WORK REQUEST:
In the records that follow, show each line where the word "rect" is present.

### GIVEN DATA

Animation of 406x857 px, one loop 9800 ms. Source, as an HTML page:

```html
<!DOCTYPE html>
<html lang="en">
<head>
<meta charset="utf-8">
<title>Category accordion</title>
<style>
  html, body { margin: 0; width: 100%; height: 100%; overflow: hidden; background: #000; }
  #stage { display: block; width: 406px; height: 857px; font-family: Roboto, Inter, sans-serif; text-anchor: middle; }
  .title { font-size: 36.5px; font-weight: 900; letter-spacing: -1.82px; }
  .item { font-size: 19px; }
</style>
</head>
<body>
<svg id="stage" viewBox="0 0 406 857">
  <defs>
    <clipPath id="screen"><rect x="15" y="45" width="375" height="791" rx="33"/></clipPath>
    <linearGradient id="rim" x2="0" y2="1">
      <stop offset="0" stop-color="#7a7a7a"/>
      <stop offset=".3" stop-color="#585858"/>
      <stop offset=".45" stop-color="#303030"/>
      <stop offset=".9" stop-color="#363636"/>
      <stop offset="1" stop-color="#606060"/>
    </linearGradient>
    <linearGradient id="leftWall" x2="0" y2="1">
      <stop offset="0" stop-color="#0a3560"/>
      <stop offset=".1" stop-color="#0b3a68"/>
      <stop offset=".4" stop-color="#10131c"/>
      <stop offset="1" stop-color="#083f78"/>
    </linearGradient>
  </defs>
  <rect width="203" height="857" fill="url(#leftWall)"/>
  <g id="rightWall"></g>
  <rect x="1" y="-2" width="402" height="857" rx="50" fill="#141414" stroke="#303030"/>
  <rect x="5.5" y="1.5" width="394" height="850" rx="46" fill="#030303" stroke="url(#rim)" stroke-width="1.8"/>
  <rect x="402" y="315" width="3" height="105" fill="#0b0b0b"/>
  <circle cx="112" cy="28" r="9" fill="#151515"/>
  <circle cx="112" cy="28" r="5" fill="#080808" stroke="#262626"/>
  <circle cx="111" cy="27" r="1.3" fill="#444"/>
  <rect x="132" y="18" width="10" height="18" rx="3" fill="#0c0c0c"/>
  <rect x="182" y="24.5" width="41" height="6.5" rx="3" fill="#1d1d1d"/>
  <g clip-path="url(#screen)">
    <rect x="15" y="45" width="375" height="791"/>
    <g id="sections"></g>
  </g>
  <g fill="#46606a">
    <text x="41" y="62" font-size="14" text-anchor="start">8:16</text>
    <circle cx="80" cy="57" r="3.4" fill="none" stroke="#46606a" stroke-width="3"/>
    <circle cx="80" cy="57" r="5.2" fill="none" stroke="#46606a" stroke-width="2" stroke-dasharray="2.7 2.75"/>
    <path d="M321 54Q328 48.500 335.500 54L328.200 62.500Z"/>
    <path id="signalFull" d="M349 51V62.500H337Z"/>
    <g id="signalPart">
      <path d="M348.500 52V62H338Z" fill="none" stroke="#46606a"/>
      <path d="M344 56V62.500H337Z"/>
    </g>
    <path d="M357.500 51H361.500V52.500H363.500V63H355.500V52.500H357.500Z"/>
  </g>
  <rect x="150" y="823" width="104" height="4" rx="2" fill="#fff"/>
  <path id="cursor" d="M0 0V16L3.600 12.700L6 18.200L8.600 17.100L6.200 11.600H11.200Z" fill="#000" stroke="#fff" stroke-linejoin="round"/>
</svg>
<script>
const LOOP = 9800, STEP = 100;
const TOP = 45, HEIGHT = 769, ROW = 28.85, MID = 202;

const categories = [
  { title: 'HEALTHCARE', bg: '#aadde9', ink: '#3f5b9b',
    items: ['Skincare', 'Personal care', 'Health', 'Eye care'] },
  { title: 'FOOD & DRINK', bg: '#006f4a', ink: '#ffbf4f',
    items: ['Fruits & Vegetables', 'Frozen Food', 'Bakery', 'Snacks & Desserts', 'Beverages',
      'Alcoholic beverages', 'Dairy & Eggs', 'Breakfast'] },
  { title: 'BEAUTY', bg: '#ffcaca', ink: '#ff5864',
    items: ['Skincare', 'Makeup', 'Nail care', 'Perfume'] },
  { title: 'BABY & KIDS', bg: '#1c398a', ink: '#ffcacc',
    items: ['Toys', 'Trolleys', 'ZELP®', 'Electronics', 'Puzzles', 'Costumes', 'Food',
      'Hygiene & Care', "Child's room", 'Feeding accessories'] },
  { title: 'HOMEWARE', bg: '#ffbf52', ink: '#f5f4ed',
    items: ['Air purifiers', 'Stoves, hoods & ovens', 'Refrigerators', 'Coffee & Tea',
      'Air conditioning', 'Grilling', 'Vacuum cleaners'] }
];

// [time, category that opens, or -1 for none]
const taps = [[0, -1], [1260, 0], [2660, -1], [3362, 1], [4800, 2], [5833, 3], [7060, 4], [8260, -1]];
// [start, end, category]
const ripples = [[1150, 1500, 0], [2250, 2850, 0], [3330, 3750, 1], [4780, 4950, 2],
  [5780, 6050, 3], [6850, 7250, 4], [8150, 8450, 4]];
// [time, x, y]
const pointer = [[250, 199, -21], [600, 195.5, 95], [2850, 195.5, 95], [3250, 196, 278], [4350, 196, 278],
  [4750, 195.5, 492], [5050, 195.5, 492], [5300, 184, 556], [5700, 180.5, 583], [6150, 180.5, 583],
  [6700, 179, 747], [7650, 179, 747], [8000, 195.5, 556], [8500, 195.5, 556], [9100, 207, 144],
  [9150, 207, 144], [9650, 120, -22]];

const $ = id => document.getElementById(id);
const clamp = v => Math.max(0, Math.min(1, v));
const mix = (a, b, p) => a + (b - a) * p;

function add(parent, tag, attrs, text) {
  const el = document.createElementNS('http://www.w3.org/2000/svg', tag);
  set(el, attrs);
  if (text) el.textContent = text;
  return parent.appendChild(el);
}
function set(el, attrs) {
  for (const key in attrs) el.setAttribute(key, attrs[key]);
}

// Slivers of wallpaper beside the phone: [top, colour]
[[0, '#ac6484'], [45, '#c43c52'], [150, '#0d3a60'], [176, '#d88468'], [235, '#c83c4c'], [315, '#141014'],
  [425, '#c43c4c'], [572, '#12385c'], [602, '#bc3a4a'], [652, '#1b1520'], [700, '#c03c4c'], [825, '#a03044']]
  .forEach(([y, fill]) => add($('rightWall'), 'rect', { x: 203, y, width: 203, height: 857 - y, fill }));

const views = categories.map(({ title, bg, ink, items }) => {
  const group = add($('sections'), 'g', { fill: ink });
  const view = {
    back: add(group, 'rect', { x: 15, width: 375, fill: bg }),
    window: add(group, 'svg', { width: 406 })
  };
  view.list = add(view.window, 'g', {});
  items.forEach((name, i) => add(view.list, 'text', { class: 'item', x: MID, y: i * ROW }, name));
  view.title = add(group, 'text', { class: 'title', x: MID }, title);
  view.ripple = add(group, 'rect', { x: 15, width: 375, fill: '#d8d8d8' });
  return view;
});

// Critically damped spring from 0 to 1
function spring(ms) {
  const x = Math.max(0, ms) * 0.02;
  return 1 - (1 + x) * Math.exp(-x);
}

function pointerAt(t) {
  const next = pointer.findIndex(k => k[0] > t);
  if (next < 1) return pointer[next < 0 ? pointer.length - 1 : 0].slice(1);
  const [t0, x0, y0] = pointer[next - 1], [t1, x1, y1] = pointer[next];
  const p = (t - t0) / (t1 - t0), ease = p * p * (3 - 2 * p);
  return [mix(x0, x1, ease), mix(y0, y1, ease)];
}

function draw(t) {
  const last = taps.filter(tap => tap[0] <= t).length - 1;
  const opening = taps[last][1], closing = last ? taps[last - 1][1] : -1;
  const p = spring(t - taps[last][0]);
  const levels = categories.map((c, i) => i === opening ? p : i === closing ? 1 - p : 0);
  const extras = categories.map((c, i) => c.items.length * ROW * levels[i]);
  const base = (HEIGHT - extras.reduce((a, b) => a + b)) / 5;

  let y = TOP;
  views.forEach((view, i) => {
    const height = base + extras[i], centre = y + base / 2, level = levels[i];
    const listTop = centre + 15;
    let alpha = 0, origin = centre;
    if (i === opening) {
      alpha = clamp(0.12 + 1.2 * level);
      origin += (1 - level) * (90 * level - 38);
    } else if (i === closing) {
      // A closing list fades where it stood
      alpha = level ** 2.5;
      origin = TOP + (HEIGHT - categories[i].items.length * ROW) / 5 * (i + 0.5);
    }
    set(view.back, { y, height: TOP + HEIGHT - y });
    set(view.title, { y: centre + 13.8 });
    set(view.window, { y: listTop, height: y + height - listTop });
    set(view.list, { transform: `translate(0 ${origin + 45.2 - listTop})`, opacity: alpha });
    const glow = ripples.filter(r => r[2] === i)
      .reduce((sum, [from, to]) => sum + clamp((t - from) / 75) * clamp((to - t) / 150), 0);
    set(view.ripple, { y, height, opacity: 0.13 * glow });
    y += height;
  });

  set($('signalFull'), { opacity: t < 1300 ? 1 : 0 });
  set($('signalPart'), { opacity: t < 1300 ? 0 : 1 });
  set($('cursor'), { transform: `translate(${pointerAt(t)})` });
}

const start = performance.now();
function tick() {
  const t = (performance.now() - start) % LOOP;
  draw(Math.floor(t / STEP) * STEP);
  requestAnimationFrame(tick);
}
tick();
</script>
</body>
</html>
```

######

ANSWER TO THE PROBLEM:
    <clipPath id="screen"><rect x="15" y="45" width="375" height="791" rx="33"/></clipPath>
  <rect width="203" height="857" fill="url(#leftWall)"/>
  <rect x="1" y="-2" width="402" height="857" rx="50" fill="#141414" stroke="#303030"/>
  <rect x="5.5" y="1.5" width="394" height="850" rx="46" fill="#030303" stroke="url(#rim)" stroke-width="1.8"/>
  <rect x="402" y="315" width="3" height="105" fill="#0b0b0b"/>
  <rect x="132" y="18" width="10" height="18" rx="3" fill="#0c0c0c"/>
  <rect x="182" y="24.5" width="41" height="6.5" rx="3" fill="#1d1d1d"/>
    <rect x="15" y="45" width="375" height="791"/>
  <rect x="150" y="823" width="104" height="4" rx="2" fill="#fff"/>
  .forEach(([y, fill]) => add($('rightWall'), 'rect', { x: 203, y, width: 203, height: 857 - y, fill }));
    back: add(group, 'rect', { x: 15, width: 375, fill: bg }),
  view.ripple = add(group, 'rect', { x: 15, width: 375, fill: '#d8d8d8' });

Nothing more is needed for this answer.